When asked what they miss about life in England, it came as no surprise to me that Barbara mentioned pubs. Although they enjoy relaxing over a meal and drinks with friends, they don't have a favorite bar in the US, but they do have friends with pubs in the UK: "The Hare and Hounds in Godstone is good fun, and another friend in London owned a pub called Novello's in Fulham. She had an Elvis impersonator there 2 nights a week for 10 years, Brilliant!" I asked Barbara about how often they got to visit England: "Not as often as we would like. We try to get there once a year, but we do like to travel to other sometimes we miss a year. We usually have visitors every year - we keep the guest rooms ready!"

Have you visited the store? Do you have any favorite places to get international foods? Let me know.

Tuesday, March 2, 2010

Some Snippets to Share

There have been a few things happening just recently that I'd like to share with you, so I thought I'd collect them together in one post.

If you are currently living in a different country from where you grew up, I'd encourage you to take part in a survey that is being conducted by Expats Moving and Relocation Guide. The idea is to collect information about different cities around the world, with an emphasis on their suitability for expats. I completed an entry for my city of residence, Edison, NJ. With enough entries, this could be a valuable resource.

The News and Views SectionI have added a "News and Views" section to the right-hand column of this blog. This collects together news stories, articles, etc., that have caught my eye recently, and which I think might be of interest to my readers. Click on a heading to go to the story. Only the five most recent headlines appear, but clicking on More News will expand this. For those who are interested, the list comes from my shared items in Google Reader. When I see a story I want to share, I use a "Note in Reader" application, and it automatically becomes available in the "News and Views" section. Let me know if you find it useful and/or entertaining.

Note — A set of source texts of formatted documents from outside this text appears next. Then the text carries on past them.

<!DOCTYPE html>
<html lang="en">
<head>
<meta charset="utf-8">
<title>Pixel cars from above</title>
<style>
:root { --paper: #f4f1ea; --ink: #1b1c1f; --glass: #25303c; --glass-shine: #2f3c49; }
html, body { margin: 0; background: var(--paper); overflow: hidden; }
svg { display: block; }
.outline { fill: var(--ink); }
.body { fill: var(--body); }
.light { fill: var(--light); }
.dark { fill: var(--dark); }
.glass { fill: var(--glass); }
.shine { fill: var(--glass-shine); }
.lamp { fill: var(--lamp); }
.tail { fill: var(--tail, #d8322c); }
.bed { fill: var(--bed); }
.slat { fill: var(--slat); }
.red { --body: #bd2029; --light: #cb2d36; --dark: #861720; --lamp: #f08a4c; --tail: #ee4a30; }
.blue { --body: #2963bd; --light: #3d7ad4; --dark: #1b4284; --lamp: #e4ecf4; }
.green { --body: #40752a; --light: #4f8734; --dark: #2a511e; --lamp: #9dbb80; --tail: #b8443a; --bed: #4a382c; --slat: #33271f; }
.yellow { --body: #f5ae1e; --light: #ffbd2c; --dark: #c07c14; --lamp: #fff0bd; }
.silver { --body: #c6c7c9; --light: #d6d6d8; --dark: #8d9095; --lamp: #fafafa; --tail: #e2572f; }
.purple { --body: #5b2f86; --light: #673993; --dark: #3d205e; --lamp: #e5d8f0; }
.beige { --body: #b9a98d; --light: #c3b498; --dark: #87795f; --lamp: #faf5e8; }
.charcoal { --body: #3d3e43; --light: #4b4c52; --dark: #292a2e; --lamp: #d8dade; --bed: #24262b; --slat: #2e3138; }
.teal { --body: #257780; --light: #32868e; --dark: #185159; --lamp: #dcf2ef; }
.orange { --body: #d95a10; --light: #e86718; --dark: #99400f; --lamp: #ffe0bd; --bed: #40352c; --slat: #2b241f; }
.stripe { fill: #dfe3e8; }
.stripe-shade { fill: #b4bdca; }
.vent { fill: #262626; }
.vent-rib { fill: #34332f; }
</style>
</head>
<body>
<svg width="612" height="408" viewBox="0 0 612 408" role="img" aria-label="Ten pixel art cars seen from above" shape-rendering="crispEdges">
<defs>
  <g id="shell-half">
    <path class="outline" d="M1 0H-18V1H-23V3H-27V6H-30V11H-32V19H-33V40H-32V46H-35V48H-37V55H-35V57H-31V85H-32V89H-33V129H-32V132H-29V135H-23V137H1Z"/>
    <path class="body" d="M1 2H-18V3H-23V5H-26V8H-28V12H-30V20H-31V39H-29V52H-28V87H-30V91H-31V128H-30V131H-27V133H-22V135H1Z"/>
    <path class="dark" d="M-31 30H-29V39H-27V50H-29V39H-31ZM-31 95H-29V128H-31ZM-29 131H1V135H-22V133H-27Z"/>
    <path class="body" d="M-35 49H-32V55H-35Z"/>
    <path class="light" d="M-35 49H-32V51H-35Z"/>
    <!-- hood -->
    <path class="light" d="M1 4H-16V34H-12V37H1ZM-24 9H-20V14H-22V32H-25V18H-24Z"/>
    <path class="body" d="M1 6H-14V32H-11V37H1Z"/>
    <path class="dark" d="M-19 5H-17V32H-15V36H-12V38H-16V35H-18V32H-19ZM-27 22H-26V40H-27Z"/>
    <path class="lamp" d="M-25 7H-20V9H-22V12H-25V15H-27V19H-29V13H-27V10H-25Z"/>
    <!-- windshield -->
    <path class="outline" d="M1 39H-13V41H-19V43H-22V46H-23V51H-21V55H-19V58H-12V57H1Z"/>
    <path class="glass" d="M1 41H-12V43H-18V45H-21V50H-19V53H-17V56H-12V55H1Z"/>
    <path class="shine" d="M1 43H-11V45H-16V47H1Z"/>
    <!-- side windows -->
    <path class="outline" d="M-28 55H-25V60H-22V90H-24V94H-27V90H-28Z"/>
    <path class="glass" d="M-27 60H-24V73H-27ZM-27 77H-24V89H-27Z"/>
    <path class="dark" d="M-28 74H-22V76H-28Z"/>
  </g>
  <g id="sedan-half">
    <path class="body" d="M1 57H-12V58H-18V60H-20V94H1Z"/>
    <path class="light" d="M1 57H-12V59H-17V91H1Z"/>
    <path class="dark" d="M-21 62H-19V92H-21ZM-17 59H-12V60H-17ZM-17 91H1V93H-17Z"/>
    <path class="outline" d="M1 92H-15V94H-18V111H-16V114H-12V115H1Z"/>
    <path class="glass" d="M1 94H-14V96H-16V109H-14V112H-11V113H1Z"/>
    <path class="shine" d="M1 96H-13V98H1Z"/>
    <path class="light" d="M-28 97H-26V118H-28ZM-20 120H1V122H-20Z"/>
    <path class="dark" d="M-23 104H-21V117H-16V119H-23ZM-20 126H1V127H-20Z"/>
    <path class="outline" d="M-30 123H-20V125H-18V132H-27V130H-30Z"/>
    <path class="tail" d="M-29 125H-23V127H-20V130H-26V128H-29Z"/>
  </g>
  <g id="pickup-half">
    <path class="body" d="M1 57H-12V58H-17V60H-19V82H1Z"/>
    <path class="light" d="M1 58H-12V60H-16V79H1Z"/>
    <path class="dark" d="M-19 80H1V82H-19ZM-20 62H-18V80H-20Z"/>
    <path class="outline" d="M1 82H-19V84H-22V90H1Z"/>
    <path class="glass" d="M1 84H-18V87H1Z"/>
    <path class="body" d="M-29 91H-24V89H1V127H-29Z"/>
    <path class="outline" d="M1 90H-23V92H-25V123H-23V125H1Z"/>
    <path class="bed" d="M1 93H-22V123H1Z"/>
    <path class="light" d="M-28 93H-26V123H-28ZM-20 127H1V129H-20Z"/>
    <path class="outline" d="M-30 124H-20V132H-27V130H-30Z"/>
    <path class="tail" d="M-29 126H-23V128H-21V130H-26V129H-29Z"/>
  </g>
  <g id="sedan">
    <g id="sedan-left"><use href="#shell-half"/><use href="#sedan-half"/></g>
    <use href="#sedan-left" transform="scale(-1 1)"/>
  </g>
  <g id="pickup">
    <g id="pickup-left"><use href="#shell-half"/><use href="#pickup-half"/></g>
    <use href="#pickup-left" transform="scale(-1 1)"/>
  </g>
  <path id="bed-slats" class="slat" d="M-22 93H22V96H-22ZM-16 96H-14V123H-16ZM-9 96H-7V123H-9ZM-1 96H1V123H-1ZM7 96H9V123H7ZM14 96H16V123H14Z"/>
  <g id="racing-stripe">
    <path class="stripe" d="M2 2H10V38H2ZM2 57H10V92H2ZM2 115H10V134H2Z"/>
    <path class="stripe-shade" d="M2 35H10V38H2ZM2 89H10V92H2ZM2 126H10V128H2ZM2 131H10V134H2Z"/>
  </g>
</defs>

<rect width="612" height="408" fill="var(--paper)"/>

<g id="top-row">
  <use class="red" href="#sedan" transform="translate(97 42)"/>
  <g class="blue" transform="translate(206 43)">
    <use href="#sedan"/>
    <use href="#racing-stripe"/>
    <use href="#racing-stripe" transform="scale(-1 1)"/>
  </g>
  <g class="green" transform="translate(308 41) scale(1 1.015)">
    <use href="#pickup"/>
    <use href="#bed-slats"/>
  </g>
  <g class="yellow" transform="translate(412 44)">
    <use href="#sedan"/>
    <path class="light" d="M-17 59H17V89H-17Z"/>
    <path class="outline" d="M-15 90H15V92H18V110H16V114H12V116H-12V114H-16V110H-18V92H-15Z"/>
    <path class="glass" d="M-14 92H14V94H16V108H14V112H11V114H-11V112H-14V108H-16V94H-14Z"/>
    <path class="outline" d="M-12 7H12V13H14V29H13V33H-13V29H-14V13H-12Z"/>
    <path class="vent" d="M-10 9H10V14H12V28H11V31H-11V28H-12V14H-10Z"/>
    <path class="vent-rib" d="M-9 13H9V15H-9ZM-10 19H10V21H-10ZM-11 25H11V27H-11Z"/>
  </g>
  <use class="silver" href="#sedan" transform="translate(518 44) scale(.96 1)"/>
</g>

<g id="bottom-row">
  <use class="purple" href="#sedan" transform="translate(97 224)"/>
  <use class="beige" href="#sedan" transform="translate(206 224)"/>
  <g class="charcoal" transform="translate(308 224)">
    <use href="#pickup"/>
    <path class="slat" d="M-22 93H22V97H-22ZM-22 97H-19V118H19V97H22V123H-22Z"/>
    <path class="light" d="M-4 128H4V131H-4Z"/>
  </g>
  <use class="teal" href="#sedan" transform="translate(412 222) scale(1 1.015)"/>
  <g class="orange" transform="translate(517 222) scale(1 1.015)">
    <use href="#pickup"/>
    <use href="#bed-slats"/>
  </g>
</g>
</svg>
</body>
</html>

I have been using Google Buzz a lot recently. It works a lot like web-forums, bulletin-boards or discussion areas of old, and combines it with social media. It's a little like a Facebook "wall," although it promises to be a lot more organized - searchable too. Its big plus is that it is instantly available to anyone using Gmail. If you want to try it out, or if you've been using Buzz yourself, you can find me here.

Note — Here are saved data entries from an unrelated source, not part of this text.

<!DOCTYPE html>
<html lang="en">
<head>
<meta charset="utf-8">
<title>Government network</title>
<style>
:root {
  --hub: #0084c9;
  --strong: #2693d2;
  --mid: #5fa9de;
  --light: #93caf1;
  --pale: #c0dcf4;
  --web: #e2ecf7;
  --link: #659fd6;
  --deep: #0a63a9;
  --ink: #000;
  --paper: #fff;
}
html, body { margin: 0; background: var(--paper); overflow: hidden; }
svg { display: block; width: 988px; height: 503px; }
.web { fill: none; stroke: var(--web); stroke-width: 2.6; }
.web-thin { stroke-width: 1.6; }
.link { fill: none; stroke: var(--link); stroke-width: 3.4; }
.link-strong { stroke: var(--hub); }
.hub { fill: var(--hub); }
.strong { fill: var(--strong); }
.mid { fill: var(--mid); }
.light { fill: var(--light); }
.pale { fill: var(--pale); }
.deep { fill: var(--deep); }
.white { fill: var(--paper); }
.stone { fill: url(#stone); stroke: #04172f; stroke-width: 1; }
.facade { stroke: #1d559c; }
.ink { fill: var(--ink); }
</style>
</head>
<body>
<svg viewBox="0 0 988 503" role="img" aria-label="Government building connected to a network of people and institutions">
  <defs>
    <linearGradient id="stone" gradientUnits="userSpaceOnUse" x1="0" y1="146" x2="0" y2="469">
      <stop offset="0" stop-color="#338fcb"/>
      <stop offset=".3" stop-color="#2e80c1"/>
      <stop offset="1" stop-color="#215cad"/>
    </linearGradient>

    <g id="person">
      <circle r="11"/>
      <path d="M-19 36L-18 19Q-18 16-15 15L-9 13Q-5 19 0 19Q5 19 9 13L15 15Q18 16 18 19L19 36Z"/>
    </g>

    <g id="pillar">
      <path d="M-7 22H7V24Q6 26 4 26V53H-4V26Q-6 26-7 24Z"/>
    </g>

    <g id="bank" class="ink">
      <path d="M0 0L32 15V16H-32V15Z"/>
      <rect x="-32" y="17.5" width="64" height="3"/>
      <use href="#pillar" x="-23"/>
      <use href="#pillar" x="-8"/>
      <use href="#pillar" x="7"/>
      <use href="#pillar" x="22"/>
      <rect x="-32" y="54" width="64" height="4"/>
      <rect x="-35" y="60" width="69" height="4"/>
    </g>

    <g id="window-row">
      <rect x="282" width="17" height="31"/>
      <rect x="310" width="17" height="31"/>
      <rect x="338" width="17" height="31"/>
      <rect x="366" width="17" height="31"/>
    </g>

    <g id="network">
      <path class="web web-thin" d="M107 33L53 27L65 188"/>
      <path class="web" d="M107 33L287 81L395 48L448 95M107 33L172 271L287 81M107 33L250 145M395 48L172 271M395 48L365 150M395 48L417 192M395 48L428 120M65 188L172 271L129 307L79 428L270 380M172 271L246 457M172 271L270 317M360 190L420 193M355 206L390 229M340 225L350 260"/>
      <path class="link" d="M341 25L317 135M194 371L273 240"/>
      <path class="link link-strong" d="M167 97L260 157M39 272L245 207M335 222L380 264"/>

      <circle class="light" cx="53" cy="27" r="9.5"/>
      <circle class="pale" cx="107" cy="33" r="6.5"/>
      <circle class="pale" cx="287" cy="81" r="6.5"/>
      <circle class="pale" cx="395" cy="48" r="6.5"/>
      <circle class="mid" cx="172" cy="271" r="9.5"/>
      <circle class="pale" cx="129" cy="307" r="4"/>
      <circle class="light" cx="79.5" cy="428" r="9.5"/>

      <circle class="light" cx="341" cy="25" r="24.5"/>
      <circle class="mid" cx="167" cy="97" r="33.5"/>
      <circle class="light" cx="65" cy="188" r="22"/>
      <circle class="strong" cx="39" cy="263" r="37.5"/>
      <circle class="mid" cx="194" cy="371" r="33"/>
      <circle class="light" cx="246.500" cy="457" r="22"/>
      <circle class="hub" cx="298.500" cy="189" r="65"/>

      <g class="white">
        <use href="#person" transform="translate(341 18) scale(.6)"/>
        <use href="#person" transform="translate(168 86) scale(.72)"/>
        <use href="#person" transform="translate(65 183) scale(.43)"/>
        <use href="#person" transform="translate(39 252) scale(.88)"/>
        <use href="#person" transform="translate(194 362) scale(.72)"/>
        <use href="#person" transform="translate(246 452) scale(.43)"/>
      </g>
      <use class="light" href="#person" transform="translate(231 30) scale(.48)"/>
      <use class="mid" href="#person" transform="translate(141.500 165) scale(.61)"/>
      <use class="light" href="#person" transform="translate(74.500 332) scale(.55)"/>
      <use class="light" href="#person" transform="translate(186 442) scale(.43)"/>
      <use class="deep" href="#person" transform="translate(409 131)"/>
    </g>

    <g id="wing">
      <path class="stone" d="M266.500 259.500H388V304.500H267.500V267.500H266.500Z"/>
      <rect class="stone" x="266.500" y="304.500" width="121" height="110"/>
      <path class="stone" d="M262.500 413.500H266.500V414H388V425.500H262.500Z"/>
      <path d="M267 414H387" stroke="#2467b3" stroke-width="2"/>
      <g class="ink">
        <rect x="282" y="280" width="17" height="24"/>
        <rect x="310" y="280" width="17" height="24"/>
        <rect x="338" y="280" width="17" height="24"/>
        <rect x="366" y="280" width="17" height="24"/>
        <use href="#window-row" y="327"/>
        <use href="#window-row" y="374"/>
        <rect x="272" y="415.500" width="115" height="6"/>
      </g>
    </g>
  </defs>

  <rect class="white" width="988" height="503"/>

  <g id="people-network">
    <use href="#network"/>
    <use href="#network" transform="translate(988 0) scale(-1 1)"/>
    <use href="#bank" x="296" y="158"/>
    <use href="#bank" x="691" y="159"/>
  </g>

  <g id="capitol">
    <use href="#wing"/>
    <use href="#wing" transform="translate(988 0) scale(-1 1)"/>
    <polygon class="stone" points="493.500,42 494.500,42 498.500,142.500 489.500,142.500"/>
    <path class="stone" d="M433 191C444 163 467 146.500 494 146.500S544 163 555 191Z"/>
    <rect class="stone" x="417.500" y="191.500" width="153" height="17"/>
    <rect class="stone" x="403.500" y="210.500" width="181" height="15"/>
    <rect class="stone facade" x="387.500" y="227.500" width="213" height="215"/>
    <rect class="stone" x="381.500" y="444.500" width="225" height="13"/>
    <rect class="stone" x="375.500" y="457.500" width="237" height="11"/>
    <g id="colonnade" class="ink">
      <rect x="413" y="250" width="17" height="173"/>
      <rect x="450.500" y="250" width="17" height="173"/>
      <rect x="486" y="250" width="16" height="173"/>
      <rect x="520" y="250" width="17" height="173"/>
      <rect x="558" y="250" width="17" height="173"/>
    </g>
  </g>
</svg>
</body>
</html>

Soon after I returned from my New Year's trip to England, I was contacted by Jon Gibbs who runs a blog for writers. Its name: An Englishman in New Jersey! It was set up at about the same time as this one was, which explains why neither of us found one another before. So, are we firing off "Cease and Desist!" letters to each other, with promises of lawsuits? Of course not! Like good Englishmen we settled things over a cup of tea...well actually, after a series of e-mails. We figured that nobody would really be confused by the identical names, as our audiences were probably quite different. We talked about adding mutual links to "The 'other' Englishman in New Jersey." Jon's site is really rather good - take a wander over there if you have any interest in writing.

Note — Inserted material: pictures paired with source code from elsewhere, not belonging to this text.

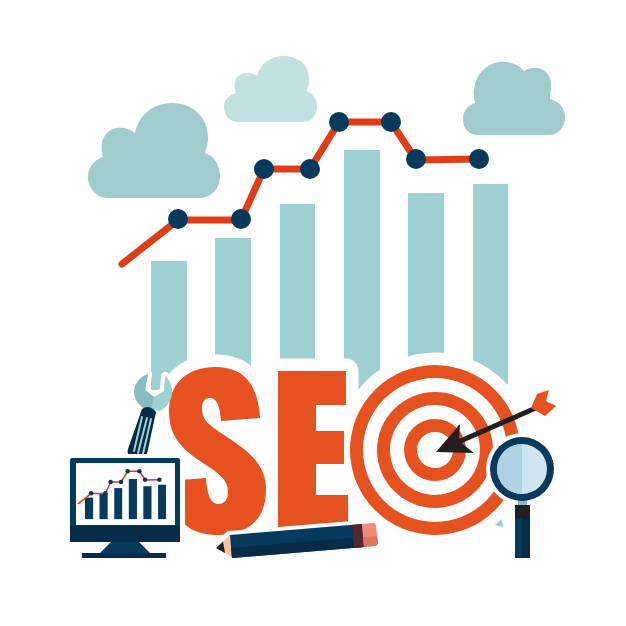
<!DOCTYPE html>
<html lang="en">
<head>
<meta charset="utf-8">
<title>SEO</title>
<style>
:root {
  --paper: #fff;
  --orange: #e6521f;
  --line: #e23c16;
  --navy: #053a5c;
  --deep: #052b48;
  --ink: #231f20;
  --teal: #9fd1d3;
  --cloud: #a1cccd;
  --cloud-pale: #c4e1e2;
}
html, body { margin: 0; background: var(--paper); overflow: hidden; }
.poster { display: block; width: 626px; height: 626px; }
.bars { fill: currentColor; }
.bars-large { color: var(--teal); }
.bars-small { color: var(--navy); }
.trend { fill: none; stroke: var(--line); stroke-width: 7; stroke-linecap: round; stroke-linejoin: round; }
.points { fill: var(--navy); }
.halo { fill: var(--paper); stroke: var(--paper); stroke-width: 25; stroke-linejoin: round; }
.orange { fill: var(--orange); }
.paper { fill: var(--paper); }
.navy { fill: var(--navy); }
.deep { fill: var(--deep); }
.ink { fill: var(--ink); }
.teal { fill: var(--teal); }
</style>
</head>
<body>
<svg class="poster" viewBox="0 0 626 626" role="img" aria-label="SEO, with a growth chart, target, monitor and tools">
  <defs>
    <g id="bars">
      <rect x="151" y="261" width="36" height="129"/>
      <rect x="215" y="238" width="36" height="152"/>
      <rect x="280" y="204" width="35" height="186"/>
      <rect x="344" y="150" width="36" height="240"/>
      <rect x="408" y="193" width="36" height="197"/>
      <rect x="473" y="184" width="35" height="206"/>
    </g>
    <g id="trend">
      <polyline class="trend" points="122,264 178,220 241,220 264,169 310,169 339,122 391,122 416,160 479,159"/>
      <g class="points">
        <circle cx="178" cy="219" r="10"/>
        <circle cx="241" cy="219" r="10"/>
        <circle cx="264" cy="169" r="10"/>
        <circle cx="310" cy="169" r="10"/>
        <circle cx="339" cy="122" r="10"/>
        <circle cx="391" cy="122" r="10"/>
        <circle cx="416" cy="159" r="10"/>
        <circle cx="479" cy="159" r="10"/>
      </g>
    </g>
    <path id="letter-s" d="M260 418L221 421C220 405 216 398 210 398C203 398 202 404 202 409C202 420 209 425 224 435C252 453 266 466 266 490C266 520 247 535 218 535C187 535 170 518 168 481L206 478C207 495 211 504 218 504C225 504 228 499 228 492C228 480 220 474 203 463C180 448 169 435 169 411C169 383 188 367 215 367C242 367 258 382 260 418Z"/>
    <polygon id="letter-e" points="278,371 346,371 346,405 316,405 316,431 344,431 344,464 316,464 316,495 348,495 348,529 278,529"/>
    <path id="wrench-head" d="M148 374C137 378 132 388 135 397C137 403 141 407 146 409L160 411C166 408 171 402 172 394C173 386 169 379 165 376L164 391L154 397L145 390Z"/>
    <path id="wrench-handle" d="M142 409Q149 404 156 412L147 454Q145 460 138 458L131 456Q126 454 128 449Z"/>
  </defs>

  <rect class="paper" width="626" height="626"/>

  <g id="clouds" fill="var(--cloud)">
    <path d="M108 198C96 198 88 188 88 177C88 167 94 160 103 157C99 141 105 130 117 128C124 127 130 129 135 133C139 114 154 103 172 103C194 103 209 119 208 140C207 145 206 149 205 153C214 156 220 165 220 176C220 189 211 198 199 198Z"/>
    <path fill="var(--cloud-pale)" d="M239 122C230 122 224 116 224 107C224 100 229 95 236 93C232 81 237 74 245 73C250 72 254 74 257 76C260 63 271 56 284 56C300 56 310 67 309 80C309 85 308 88 306 91C313 93 317 99 317 107C317 116 311 122 303 122Z"/>
    <path d="M478 135C469 135 463 129 463 119C463 111 468 105 475 103C471 90 476 66 499 62C510 61 519 65 524 71C536 63 551 70 551 84C551 91 550 95 550 99C559 101 565 108 565 117C565 128 558 135 549 135Z"/>
  </g>

  <g id="growth-chart">
    <use class="bars bars-large" href="#bars"/>
    <use href="#trend"/>
  </g>

  <g id="outline" class="halo">
    <use href="#letter-s"/>
    <use href="#letter-e"/>
    <circle cx="435" cy="450" r="85"/>
    <g stroke-width="8">
      <use href="#wrench-head"/>
      <use href="#wrench-handle"/>
    </g>
  </g>

  <g id="seo-lettering" class="orange">
    <use href="#letter-s"/>
    <use href="#letter-e"/>
  </g>

  <g id="target">
    <circle class="orange" cx="435" cy="450" r="85"/>
    <circle class="paper" cx="435" cy="450" r="72"/>
    <circle class="orange" cx="435" cy="450" r="58"/>
    <circle class="paper" cx="435" cy="450" r="45"/>
    <circle class="orange" cx="435" cy="450" r="31"/>
    <circle class="paper" cx="435" cy="450" r="18"/>
    <polygon class="teal" points="495,525 502,519 503,527"/>
  </g>

  <g id="arrow">
    <line x1="456" y1="443" x2="538" y2="407" stroke="var(--ink)" stroke-width="5"/>
    <polygon class="ink" points="436,452 460,424 459,441 474,453"/>
    <polygon class="orange" points="531,408 537,394 549,390 546,401 556,406 545,416"/>
  </g>

  <g id="wrench">
    <use class="teal" href="#wrench-head"/>
    <path d="M148 374C137 378 132 388 135 397C137 403 141 407 146 409L151 410L154 397L145 390Z" fill="#86bcc1"/>
    <use class="deep" href="#wrench-handle"/>
    <path d="M142 417L134 451M147 418L138 453M151 419L143 454" fill="none" stroke="#9fd1d3" stroke-width="2" stroke-linecap="round"/>
  </g>

  <g id="monitor">
    <rect x="66" y="454" width="119" height="92" rx="4" class="paper"/>
    <rect class="navy" x="70" y="458" width="110" height="84" rx="2"/>
    <rect class="paper" x="76" y="463" width="99" height="62"/>
    <use class="bars bars-small" href="#bars" transform="translate(50.7 454) scale(.227 .167)"/>
    <use href="#trend" transform="translate(50.7 443.6) scale(.227)"/>
    <rect class="deep" x="70" y="526" width="110" height="16"/>
    <polygon class="navy" points="111,542 139,542 150,553 100,553"/>
    <rect class="deep" x="82" y="553" width="84" height="5"/>
  </g>

  <g id="pencil">
    <polygon points="217,548 229,535 364,524 366,547 232,558" class="paper" stroke="var(--paper)" stroke-width="8" stroke-linejoin="round"/>
    <polygon points="216,548 230,535 233,558" fill="#f4c79f"/>
    <polygon class="ink" points="216,548 223,541.5 225,553"/>
    <polygon class="navy" points="230,535 362,524 364,547 232,558"/>
    <polygon class="deep" points="231,548 363,537 364,547 232,558"/>
    <polygon points="352,525 362,524 364,547 354,548" fill="#51282f"/>
    <path d="M362 524L373 523Q376 523 376 526L378 542Q378 545 375 546L364 547Z" fill="#ee8c78"/>
    <path d="M363 537L377 536L378 542Q378 545 375 546L364 547Z" fill="#e27561"/>
  </g>

  <g id="magnifier">
    <circle class="paper" cx="522" cy="469" r="36"/>
    <rect x="518" y="498" width="9" height="9" fill="#8eb4c6"/>
    <rect class="navy" x="515" y="505" width="15" height="53"/>
    <rect class="deep" x="522" y="505" width="8" height="53"/>
    <rect class="ink" x="515" y="505" width="15" height="13"/>
    <circle class="navy" cx="522" cy="469" r="32"/>
    <circle cx="522" cy="469" r="25" fill="#cfe5ef"/>
    <path d="M522 444A25 25 0 0 0 522 494Z" fill="#aed3e3"/>
  </g>
</svg>
</body>
</html>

Finally, British site Londonist has a great series of articles running right now. They're looking, chapter-by-chapter, at a city guide written in the 1960s by popular spy author Len Deighton. Called The London Dossier, the book offers a wonderful snapshot of swinging London.

If you have found a website or other resource that you think might be useful to readers of this blog, please do share in a comment.